“I am making certain and I will continue to that religious freedom remains an integral part of our global diplomatic engagement. The release of this report is an important part of those efforts,” Kerry said, adding that “when necessary, yes, it does directly shine a light in a way that makes some countries, even some of our friends, uncomfortable. But it does so in order to try to make progress.”
Turkmenistan was newly added to the State Department’s list of countries of particular concern, due to “reports that people in Turkmenistan are detained, beaten, and tortured because of their religious beliefs.”
“The government of Turkmenistan has passed religious laws that prohibit people from wearing religious attire in public places. Or they’d impose fines for distributing religious literature. And the authorities continue to arrest and imprison Jehovah’s witnesses who are conscientious objectors to military service,” Kerry said.
“I want to emphasize this effort isn’t about naming countries to lists in order to make us feel somehow that we’ve spoken the truth… That’s why we’re committed to working with governments as partners to help them ensure full respect for the human rights of all of their citizens.
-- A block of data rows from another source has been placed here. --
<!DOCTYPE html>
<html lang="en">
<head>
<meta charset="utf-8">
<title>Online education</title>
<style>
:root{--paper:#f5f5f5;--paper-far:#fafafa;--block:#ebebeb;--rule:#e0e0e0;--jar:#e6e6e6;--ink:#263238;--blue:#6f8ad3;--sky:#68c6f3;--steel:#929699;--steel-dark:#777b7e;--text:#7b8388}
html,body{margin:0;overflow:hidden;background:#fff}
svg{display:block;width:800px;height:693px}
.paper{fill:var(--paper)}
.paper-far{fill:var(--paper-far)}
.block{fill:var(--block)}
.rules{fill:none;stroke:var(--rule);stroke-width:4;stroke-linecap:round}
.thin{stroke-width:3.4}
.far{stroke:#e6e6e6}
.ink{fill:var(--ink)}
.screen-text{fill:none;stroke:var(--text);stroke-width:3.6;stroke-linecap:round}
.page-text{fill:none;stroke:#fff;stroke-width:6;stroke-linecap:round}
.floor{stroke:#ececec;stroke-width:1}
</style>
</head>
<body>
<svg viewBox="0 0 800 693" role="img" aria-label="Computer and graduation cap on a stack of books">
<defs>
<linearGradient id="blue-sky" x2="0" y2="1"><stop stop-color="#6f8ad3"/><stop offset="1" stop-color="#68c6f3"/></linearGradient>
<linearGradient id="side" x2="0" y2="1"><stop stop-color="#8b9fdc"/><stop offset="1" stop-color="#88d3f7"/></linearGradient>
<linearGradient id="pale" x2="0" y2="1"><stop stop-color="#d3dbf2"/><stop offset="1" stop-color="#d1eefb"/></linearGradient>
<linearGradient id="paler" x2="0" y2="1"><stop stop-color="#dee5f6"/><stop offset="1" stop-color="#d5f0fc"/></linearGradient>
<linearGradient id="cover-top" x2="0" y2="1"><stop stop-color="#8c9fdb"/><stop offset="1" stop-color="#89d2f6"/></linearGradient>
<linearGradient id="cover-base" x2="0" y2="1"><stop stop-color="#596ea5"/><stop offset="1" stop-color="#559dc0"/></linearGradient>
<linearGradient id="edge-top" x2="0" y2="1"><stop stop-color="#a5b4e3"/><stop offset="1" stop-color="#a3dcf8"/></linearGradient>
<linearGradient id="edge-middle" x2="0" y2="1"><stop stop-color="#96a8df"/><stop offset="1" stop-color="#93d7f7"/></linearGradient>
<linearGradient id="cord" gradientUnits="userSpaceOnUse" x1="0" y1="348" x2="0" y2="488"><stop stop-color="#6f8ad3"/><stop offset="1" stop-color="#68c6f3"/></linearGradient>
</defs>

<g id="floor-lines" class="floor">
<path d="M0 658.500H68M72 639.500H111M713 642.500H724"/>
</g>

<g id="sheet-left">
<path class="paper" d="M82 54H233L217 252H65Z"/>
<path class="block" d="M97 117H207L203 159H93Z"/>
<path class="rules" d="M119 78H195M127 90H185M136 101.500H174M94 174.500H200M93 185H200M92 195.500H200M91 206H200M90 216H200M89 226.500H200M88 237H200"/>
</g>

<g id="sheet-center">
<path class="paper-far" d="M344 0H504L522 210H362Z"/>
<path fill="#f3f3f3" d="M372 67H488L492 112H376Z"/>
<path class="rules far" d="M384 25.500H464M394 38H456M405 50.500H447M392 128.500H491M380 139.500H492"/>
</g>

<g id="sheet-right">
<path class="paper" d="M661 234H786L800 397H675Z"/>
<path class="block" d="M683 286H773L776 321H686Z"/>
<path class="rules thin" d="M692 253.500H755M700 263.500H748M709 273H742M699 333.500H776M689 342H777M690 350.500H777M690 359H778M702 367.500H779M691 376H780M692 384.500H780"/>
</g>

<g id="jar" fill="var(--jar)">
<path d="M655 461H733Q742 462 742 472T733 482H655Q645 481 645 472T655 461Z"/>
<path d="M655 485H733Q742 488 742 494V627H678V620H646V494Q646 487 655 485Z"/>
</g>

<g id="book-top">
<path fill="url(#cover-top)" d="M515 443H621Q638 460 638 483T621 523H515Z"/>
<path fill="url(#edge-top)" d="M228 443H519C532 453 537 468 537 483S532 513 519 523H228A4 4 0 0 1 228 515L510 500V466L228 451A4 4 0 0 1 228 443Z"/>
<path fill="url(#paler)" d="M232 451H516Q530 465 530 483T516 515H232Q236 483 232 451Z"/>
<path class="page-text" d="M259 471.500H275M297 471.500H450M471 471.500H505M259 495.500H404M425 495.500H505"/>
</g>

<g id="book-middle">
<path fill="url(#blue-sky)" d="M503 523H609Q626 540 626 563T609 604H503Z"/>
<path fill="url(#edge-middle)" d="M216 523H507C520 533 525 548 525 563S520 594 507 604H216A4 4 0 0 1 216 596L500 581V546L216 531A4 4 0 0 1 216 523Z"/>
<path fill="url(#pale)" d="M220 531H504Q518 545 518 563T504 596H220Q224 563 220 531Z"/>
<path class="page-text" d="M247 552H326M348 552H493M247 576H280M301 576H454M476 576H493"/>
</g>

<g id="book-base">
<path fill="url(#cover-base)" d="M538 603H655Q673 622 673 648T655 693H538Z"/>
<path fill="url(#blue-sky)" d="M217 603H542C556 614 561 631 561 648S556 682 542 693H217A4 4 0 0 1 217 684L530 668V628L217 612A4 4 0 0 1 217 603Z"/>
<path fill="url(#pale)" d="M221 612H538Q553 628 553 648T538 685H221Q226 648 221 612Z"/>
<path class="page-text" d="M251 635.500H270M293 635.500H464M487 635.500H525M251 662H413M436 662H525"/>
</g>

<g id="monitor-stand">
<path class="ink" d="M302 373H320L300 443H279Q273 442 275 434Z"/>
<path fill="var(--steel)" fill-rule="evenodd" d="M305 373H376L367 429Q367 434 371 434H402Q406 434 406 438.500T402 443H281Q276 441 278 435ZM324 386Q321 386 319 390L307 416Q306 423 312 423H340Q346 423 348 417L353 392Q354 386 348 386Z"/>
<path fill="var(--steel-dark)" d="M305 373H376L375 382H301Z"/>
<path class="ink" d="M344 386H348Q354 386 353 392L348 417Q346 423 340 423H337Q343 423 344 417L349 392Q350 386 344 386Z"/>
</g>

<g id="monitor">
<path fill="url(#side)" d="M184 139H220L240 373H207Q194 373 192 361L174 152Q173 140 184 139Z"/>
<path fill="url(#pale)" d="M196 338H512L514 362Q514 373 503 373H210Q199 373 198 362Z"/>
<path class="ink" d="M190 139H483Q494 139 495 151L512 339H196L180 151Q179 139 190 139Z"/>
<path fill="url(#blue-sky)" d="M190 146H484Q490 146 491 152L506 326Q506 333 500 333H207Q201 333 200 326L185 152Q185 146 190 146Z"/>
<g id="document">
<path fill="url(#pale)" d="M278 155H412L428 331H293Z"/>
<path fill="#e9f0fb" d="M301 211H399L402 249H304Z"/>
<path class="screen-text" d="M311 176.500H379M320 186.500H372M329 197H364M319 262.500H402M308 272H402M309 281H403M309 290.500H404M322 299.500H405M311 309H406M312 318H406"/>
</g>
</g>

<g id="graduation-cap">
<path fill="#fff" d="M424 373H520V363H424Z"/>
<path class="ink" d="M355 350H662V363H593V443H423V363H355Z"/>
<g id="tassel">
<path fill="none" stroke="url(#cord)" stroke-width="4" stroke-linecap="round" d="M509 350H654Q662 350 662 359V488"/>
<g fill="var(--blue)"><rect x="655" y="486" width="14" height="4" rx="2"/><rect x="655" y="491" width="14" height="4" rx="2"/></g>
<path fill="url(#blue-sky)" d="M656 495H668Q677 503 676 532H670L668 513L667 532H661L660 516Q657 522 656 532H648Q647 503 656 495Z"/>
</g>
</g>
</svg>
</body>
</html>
And when 75 percent of the world’s population still lives in countries that don’t respect religious freedoms, let me tell you, we have a long journey ahead of us.”
Kerry singled out North Korea for “its absolute and brutal repression of religious activity,” but didn’t mention Christian missionary and American prisoner Kenneth Bae.
He did mention “U.S.-Iranian citizen pastor Saeed Abedini,” held “simply because of his religious beliefs.”
“We will continue to call for his release, and we will continue to work for it,” Kerry said of the Idaho Christian who’s been held by Tehran since 2012.
The secretary called out Russia for “a succession of evermore punitive laws against what they call extremism to justify crude measures against people of faith,” persecution of Christians, Tibetan Buddhists and Uighur Muslims by China, and displacement of Rohingya Muslims in Burma.
“Around the world, repressive governments and extremist groups have been crystal clear about what they stand against. So we have to be equally clear about what we must stand for. We stand for greater freedom, greater tolerance, greater respect for rights of freedom of expression and freedom of conscience,” Kerry said.
“With this report, I emphasize, we are not arrogantly telling people what to believe. We’re not telling people how they have to live every day. We’re asking for the universal value of tolerance of the ability of people to have a respect for their own individuality and their own choices,” he continued. “We are asserting a universal principle for tolerance. The Abrahamic faiths, Christianity, Judaism, and Islam, have to find new meaning in the old notion of our shared descent. What really is our common inheritance? What does it mean to be brothers and sisters and to express our beliefs in mutual tolerance and understanding? Answering those questions is our mission today.”